[Collected data]
|---|

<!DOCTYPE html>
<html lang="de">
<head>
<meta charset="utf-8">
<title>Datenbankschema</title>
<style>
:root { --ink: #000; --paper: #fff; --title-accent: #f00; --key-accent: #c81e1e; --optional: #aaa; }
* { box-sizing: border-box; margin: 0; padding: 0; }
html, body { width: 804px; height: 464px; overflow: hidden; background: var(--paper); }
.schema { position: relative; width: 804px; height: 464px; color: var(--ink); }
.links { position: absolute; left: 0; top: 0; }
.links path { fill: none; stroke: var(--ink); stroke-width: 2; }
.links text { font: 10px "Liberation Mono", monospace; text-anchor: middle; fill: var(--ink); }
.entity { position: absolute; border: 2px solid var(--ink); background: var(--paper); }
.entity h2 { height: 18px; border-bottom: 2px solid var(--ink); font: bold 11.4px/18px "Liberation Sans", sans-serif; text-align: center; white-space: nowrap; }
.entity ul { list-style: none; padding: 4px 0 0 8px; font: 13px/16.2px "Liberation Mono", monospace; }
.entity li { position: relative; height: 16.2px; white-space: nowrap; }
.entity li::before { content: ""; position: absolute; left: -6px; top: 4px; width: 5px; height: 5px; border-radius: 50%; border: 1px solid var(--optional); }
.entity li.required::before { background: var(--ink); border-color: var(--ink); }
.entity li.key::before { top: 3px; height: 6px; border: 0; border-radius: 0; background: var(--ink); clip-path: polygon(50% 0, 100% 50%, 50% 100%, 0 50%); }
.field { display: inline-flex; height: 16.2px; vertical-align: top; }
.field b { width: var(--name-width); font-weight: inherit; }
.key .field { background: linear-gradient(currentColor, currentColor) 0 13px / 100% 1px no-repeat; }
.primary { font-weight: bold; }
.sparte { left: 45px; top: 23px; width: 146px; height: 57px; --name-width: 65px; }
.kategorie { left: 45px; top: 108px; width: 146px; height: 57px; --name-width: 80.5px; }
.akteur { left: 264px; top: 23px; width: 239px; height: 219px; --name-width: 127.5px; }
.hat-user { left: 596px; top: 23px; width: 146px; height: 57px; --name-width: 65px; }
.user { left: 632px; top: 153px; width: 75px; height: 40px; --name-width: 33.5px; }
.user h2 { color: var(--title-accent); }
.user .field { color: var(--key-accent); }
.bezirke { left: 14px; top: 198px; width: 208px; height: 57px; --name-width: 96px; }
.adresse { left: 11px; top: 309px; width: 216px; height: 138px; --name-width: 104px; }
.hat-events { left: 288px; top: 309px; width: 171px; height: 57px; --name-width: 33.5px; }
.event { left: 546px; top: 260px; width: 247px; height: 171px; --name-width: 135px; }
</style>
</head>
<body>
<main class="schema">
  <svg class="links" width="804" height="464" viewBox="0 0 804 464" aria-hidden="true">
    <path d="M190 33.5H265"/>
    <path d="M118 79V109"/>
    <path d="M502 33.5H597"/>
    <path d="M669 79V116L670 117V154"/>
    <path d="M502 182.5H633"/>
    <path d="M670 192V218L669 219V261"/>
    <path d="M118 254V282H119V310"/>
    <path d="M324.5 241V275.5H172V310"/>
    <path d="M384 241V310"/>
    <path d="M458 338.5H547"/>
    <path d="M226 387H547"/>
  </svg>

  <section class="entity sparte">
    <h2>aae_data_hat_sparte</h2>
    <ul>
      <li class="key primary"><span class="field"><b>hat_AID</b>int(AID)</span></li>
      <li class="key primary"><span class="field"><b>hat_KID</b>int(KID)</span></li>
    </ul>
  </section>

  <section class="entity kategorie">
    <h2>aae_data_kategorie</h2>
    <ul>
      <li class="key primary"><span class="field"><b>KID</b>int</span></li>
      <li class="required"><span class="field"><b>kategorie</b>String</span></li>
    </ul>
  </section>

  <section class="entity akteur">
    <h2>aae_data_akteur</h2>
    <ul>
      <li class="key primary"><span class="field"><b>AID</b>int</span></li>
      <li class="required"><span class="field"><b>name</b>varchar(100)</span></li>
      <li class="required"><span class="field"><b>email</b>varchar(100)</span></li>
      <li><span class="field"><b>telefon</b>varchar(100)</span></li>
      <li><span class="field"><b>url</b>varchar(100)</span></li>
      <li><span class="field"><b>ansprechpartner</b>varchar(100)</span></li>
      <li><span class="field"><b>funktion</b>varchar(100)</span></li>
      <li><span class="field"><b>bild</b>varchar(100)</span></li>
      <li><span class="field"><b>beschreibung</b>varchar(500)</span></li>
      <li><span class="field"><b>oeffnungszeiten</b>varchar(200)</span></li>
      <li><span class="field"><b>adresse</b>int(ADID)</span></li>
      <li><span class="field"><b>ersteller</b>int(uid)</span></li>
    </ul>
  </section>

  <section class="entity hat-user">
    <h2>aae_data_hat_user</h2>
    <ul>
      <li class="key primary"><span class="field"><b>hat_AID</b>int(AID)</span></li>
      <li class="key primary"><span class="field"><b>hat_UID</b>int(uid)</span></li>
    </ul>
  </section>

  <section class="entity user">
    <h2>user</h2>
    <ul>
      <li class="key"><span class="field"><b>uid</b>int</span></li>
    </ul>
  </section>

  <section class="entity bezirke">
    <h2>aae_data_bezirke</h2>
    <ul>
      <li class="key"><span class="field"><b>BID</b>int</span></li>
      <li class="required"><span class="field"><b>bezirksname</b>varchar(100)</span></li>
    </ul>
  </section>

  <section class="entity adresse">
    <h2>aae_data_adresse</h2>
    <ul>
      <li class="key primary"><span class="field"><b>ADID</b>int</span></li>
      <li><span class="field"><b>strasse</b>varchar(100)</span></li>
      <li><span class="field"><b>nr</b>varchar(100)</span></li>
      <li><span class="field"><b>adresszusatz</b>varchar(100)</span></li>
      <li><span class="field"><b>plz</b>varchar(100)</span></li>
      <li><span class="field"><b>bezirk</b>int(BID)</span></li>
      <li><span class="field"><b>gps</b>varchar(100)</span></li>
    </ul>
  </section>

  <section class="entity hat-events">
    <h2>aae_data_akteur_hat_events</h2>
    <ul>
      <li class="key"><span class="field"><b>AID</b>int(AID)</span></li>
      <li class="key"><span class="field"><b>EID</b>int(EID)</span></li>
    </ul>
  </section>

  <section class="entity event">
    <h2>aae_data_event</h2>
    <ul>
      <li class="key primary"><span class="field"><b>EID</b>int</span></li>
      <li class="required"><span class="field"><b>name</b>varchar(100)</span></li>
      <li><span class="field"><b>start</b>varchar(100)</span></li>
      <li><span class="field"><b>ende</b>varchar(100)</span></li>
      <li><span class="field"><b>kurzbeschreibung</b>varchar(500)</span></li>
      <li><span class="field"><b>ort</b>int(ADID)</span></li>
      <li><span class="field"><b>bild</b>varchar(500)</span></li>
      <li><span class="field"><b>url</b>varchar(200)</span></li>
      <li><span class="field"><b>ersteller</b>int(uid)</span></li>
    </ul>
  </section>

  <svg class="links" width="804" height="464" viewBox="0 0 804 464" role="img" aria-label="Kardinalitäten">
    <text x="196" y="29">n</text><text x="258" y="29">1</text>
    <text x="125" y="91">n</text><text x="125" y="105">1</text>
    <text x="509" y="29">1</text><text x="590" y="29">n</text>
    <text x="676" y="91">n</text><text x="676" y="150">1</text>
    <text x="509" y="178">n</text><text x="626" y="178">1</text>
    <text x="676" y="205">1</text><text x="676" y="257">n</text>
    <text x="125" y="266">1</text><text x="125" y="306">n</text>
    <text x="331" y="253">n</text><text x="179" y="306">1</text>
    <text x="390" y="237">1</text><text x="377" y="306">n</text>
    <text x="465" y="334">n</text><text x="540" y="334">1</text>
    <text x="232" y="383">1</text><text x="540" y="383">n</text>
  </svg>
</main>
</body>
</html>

|---|

YOUR OBJECTIVE: Return, exactly, the lines from the first line of the records above to the line containing "var(--ink); border-color: var(--ink);", both included.

RESPONSE:
<!DOCTYPE html>
<html lang="de">
<head>
<meta charset="utf-8">
<title>Datenbankschema</title>
<style>
:root { --ink: #000; --paper: #fff; --title-accent: #f00; --key-accent: #c81e1e; --optional: #aaa; }
* { box-sizing: border-box; margin: 0; padding: 0; }
html, body { width: 804px; height: 464px; overflow: hidden; background: var(--paper); }
.schema { position: relative; width: 804px; height: 464px; color: var(--ink); }
.links { position: absolute; left: 0; top: 0; }
.links path { fill: none; stroke: var(--ink); stroke-width: 2; }
.links text { font: 10px "Liberation Mono", monospace; text-anchor: middle; fill: var(--ink); }
.entity { position: absolute; border: 2px solid var(--ink); background: var(--paper); }
.entity h2 { height: 18px; border-bottom: 2px solid var(--ink); font: bold 11.4px/18px "Liberation Sans", sans-serif; text-align: center; white-space: nowrap; }
.entity ul { list-style: none; padding: 4px 0 0 8px; font: 13px/16.2px "Liberation Mono", monospace; }
.entity li { position: relative; height: 16.2px; white-space: nowrap; }
.entity li::before { content: ""; position: absolute; left: -6px; top: 4px; width: 5px; height: 5px; border-radius: 50%; border: 1px solid var(--optional); }
.entity li.required::before { background: var(--ink); border-color: var(--ink); }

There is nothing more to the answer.